This exercise calls for a copy of every line in the listing below that carries the word "getElementById".

*** Opening of MATERIAL SUPPLIED ***

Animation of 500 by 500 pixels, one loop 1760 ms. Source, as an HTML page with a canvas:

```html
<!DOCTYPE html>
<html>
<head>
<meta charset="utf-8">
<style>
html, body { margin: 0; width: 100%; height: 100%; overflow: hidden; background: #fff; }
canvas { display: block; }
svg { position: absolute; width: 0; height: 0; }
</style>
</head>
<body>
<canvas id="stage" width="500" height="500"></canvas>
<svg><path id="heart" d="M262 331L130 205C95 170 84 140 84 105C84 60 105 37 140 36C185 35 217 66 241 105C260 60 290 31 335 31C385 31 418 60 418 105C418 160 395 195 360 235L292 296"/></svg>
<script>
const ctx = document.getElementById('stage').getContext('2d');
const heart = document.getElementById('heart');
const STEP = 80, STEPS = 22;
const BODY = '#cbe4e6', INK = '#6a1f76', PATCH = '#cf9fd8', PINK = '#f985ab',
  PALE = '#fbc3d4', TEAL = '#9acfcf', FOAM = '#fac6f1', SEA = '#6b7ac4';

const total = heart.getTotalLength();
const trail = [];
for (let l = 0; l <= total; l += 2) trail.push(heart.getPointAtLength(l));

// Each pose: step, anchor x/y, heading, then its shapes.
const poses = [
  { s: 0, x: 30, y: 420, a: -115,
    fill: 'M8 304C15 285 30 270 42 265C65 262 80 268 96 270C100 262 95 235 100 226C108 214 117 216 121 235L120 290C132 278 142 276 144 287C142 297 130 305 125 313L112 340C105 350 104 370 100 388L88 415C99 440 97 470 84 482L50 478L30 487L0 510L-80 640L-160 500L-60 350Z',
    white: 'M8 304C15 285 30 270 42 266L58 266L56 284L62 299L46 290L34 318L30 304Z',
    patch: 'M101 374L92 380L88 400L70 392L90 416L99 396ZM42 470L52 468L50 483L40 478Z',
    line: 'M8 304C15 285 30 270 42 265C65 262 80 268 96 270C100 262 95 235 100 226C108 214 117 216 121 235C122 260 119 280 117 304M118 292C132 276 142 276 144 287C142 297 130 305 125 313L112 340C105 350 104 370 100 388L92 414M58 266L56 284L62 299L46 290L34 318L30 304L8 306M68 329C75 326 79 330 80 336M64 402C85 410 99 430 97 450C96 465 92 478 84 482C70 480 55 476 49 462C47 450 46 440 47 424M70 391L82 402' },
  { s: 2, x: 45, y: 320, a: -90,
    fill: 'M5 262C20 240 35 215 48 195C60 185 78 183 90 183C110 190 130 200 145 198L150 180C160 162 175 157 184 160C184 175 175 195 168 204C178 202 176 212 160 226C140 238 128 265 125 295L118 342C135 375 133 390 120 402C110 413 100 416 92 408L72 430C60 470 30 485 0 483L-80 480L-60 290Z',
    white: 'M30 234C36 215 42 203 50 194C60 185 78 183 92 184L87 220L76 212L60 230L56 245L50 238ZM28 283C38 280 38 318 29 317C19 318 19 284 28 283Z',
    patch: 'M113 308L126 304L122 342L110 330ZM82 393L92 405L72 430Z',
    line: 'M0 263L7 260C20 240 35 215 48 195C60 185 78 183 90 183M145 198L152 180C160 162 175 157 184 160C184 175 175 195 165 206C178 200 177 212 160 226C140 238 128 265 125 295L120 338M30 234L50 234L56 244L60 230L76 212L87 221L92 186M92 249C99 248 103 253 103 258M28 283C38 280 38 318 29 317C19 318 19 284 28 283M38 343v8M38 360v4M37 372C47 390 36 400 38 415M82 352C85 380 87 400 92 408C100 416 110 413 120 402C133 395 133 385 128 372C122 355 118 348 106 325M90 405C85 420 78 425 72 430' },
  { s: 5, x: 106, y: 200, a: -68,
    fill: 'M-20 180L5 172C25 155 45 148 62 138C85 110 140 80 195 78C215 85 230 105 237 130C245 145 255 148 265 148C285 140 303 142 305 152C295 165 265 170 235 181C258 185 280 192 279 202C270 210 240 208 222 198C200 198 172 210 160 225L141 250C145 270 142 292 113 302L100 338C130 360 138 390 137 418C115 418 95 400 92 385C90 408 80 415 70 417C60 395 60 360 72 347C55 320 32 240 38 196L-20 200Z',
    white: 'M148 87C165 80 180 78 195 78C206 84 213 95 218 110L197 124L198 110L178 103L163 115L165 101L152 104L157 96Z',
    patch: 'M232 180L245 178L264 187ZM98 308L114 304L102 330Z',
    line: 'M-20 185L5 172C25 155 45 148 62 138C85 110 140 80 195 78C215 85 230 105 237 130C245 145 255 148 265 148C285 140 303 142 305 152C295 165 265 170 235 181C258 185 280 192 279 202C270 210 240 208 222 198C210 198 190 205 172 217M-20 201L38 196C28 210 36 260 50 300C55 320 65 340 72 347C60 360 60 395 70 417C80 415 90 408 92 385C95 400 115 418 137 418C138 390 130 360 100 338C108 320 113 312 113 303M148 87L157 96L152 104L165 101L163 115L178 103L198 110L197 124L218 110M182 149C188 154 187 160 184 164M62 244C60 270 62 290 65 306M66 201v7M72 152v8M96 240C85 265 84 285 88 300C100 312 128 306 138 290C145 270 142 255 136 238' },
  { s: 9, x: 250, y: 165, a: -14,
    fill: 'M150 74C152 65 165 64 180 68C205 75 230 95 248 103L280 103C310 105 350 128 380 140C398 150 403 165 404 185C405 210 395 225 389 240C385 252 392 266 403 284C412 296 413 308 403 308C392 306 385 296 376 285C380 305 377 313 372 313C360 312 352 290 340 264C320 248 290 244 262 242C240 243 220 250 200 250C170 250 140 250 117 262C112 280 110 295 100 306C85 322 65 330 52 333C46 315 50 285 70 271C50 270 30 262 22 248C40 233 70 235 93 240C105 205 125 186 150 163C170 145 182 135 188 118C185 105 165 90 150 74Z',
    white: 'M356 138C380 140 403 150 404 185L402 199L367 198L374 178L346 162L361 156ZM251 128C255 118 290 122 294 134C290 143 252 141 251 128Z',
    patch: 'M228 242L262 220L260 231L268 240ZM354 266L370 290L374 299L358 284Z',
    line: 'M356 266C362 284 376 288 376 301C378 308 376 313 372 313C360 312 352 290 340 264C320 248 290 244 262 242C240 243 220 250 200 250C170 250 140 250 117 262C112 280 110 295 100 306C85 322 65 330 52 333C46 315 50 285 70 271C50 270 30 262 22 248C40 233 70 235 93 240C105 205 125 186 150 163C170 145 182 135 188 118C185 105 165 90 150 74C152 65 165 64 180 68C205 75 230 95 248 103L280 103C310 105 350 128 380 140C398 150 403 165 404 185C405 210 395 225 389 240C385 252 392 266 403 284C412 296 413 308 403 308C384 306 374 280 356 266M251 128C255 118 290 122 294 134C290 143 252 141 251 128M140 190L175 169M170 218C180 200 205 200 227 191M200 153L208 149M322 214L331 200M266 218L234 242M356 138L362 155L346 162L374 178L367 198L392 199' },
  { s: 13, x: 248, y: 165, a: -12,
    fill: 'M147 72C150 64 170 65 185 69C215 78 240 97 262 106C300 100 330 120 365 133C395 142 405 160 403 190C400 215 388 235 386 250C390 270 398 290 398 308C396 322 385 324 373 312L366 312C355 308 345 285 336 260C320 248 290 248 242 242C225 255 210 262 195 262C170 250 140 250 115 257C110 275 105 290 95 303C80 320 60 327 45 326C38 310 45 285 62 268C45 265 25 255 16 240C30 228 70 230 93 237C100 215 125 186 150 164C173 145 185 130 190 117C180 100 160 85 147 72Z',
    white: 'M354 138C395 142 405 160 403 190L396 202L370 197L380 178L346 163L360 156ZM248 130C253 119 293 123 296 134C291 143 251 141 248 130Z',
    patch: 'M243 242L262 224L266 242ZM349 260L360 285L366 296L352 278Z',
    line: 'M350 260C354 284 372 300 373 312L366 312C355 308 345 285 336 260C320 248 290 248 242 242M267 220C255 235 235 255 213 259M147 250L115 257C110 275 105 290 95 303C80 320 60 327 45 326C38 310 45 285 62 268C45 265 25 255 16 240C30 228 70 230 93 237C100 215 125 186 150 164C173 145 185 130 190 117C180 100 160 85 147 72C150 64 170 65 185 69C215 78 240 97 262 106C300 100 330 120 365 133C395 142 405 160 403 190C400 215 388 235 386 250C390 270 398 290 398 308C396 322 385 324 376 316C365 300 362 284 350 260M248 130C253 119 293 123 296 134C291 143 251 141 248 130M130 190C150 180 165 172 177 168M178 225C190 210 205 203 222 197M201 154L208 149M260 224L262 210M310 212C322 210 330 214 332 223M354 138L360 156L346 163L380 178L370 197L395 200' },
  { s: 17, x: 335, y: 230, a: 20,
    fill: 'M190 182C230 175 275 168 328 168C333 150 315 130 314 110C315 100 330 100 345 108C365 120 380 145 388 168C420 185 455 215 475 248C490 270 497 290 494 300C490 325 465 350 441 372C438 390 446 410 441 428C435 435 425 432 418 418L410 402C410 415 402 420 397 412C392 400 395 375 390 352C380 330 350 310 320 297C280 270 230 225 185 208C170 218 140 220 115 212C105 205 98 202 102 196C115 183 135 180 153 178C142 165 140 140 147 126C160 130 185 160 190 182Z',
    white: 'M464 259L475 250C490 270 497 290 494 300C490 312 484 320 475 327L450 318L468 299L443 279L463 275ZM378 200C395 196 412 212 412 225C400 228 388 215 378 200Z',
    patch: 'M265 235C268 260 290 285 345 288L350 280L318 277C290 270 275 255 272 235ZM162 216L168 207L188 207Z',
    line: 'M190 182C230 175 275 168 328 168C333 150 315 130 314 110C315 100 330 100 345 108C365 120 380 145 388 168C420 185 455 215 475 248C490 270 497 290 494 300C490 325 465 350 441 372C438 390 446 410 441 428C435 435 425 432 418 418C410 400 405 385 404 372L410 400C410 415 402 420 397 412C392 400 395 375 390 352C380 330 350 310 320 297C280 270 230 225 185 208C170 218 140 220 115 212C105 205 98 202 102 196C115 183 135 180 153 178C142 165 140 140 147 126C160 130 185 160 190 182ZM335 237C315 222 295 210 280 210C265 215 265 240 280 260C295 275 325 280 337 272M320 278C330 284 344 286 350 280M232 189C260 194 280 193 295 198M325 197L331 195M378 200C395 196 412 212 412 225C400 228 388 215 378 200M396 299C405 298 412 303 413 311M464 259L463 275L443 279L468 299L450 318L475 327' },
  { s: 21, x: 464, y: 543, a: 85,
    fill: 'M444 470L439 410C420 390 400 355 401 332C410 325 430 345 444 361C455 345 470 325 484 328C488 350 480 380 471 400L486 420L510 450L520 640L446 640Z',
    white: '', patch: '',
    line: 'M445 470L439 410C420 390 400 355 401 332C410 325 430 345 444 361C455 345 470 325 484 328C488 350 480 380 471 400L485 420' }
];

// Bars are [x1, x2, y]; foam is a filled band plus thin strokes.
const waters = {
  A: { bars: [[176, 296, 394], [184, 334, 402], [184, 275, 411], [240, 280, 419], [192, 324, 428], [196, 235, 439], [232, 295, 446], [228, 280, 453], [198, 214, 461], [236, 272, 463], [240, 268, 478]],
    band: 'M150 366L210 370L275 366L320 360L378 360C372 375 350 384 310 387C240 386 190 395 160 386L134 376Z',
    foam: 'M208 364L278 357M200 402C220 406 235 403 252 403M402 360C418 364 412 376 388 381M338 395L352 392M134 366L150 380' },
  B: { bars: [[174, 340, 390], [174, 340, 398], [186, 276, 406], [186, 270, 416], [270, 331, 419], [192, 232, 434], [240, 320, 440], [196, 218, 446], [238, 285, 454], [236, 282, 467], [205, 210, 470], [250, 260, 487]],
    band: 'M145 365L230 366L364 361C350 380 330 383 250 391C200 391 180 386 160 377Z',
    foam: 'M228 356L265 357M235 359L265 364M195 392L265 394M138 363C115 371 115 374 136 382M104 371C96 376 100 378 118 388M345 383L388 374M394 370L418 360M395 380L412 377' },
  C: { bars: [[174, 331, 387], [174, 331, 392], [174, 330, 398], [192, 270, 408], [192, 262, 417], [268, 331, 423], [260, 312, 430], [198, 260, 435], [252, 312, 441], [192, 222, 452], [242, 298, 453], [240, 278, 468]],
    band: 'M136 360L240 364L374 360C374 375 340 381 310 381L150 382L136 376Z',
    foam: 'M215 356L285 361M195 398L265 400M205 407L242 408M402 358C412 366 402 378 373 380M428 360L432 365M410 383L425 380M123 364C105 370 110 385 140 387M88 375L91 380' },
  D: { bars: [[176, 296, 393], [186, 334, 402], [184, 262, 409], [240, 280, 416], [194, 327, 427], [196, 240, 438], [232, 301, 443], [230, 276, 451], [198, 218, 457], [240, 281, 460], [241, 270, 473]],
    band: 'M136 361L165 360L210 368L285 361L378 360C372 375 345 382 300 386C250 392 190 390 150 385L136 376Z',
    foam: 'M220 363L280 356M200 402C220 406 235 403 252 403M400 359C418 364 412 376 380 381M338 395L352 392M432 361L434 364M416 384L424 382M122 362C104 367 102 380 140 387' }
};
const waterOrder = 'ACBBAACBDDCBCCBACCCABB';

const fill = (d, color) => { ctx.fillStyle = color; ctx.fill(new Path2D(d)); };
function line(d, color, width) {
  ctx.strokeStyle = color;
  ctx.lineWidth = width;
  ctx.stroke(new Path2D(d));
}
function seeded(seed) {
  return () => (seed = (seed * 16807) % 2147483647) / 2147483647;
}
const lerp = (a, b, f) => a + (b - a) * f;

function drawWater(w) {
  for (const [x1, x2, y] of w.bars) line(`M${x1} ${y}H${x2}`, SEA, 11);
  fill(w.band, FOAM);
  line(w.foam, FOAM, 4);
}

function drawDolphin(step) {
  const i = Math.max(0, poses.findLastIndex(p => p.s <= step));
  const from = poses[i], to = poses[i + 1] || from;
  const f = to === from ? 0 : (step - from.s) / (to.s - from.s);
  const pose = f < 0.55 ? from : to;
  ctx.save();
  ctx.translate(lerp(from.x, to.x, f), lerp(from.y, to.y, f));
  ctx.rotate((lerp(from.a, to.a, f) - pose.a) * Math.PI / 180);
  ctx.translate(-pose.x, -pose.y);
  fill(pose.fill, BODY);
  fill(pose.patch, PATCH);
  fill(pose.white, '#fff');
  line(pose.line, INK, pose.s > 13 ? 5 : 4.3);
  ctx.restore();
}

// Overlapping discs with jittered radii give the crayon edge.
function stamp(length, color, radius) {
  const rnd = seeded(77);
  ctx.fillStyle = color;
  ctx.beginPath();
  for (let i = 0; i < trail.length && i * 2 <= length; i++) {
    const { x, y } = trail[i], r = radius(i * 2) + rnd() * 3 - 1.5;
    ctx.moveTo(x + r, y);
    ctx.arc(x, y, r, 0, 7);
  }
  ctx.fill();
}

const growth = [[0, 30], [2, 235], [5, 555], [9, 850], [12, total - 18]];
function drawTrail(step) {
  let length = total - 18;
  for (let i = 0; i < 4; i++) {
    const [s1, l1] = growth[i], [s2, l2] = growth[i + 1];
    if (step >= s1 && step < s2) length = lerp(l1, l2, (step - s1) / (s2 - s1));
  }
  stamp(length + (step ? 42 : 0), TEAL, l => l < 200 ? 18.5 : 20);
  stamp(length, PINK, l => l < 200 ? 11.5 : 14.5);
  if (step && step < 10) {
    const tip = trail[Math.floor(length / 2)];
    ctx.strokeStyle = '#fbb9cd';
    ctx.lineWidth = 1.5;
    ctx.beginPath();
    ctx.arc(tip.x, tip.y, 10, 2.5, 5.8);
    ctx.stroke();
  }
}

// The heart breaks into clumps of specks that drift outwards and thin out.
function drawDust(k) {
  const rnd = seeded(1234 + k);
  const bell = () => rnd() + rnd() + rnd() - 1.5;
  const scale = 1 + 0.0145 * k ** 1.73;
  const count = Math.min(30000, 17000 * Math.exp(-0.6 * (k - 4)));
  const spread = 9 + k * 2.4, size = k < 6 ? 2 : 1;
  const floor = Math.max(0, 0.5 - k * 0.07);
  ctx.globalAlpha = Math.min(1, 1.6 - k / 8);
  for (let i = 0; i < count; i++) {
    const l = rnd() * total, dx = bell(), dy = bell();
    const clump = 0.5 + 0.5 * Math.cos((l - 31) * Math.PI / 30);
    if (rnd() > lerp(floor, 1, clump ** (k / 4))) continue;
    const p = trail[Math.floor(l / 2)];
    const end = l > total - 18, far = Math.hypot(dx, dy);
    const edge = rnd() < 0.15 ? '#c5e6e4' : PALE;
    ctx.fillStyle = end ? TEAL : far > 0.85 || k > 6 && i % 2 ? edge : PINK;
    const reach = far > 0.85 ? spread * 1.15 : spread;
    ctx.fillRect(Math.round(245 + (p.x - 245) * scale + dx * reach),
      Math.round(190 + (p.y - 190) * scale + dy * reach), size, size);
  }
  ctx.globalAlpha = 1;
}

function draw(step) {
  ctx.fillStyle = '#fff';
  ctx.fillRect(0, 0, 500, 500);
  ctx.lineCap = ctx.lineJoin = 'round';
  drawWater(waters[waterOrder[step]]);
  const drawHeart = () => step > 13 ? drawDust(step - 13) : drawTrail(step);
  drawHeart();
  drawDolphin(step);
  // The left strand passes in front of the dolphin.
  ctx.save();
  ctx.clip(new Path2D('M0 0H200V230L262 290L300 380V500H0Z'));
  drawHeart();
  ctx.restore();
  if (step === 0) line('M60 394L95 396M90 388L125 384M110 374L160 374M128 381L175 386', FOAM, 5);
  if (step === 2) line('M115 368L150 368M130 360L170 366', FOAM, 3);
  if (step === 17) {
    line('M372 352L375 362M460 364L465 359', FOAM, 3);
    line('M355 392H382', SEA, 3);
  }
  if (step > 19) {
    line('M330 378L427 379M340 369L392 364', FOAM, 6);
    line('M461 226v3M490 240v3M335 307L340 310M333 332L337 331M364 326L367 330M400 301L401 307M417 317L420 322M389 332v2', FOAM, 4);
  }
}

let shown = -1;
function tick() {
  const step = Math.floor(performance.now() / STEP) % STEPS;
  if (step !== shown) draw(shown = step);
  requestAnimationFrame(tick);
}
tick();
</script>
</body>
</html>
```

*** Close of MATERIAL SUPPLIED ***

[ANSWER FOR THIS EXERCISE]
const ctx = document.getElementById('stage').getContext('2d');
const heart = document.getElementById('heart');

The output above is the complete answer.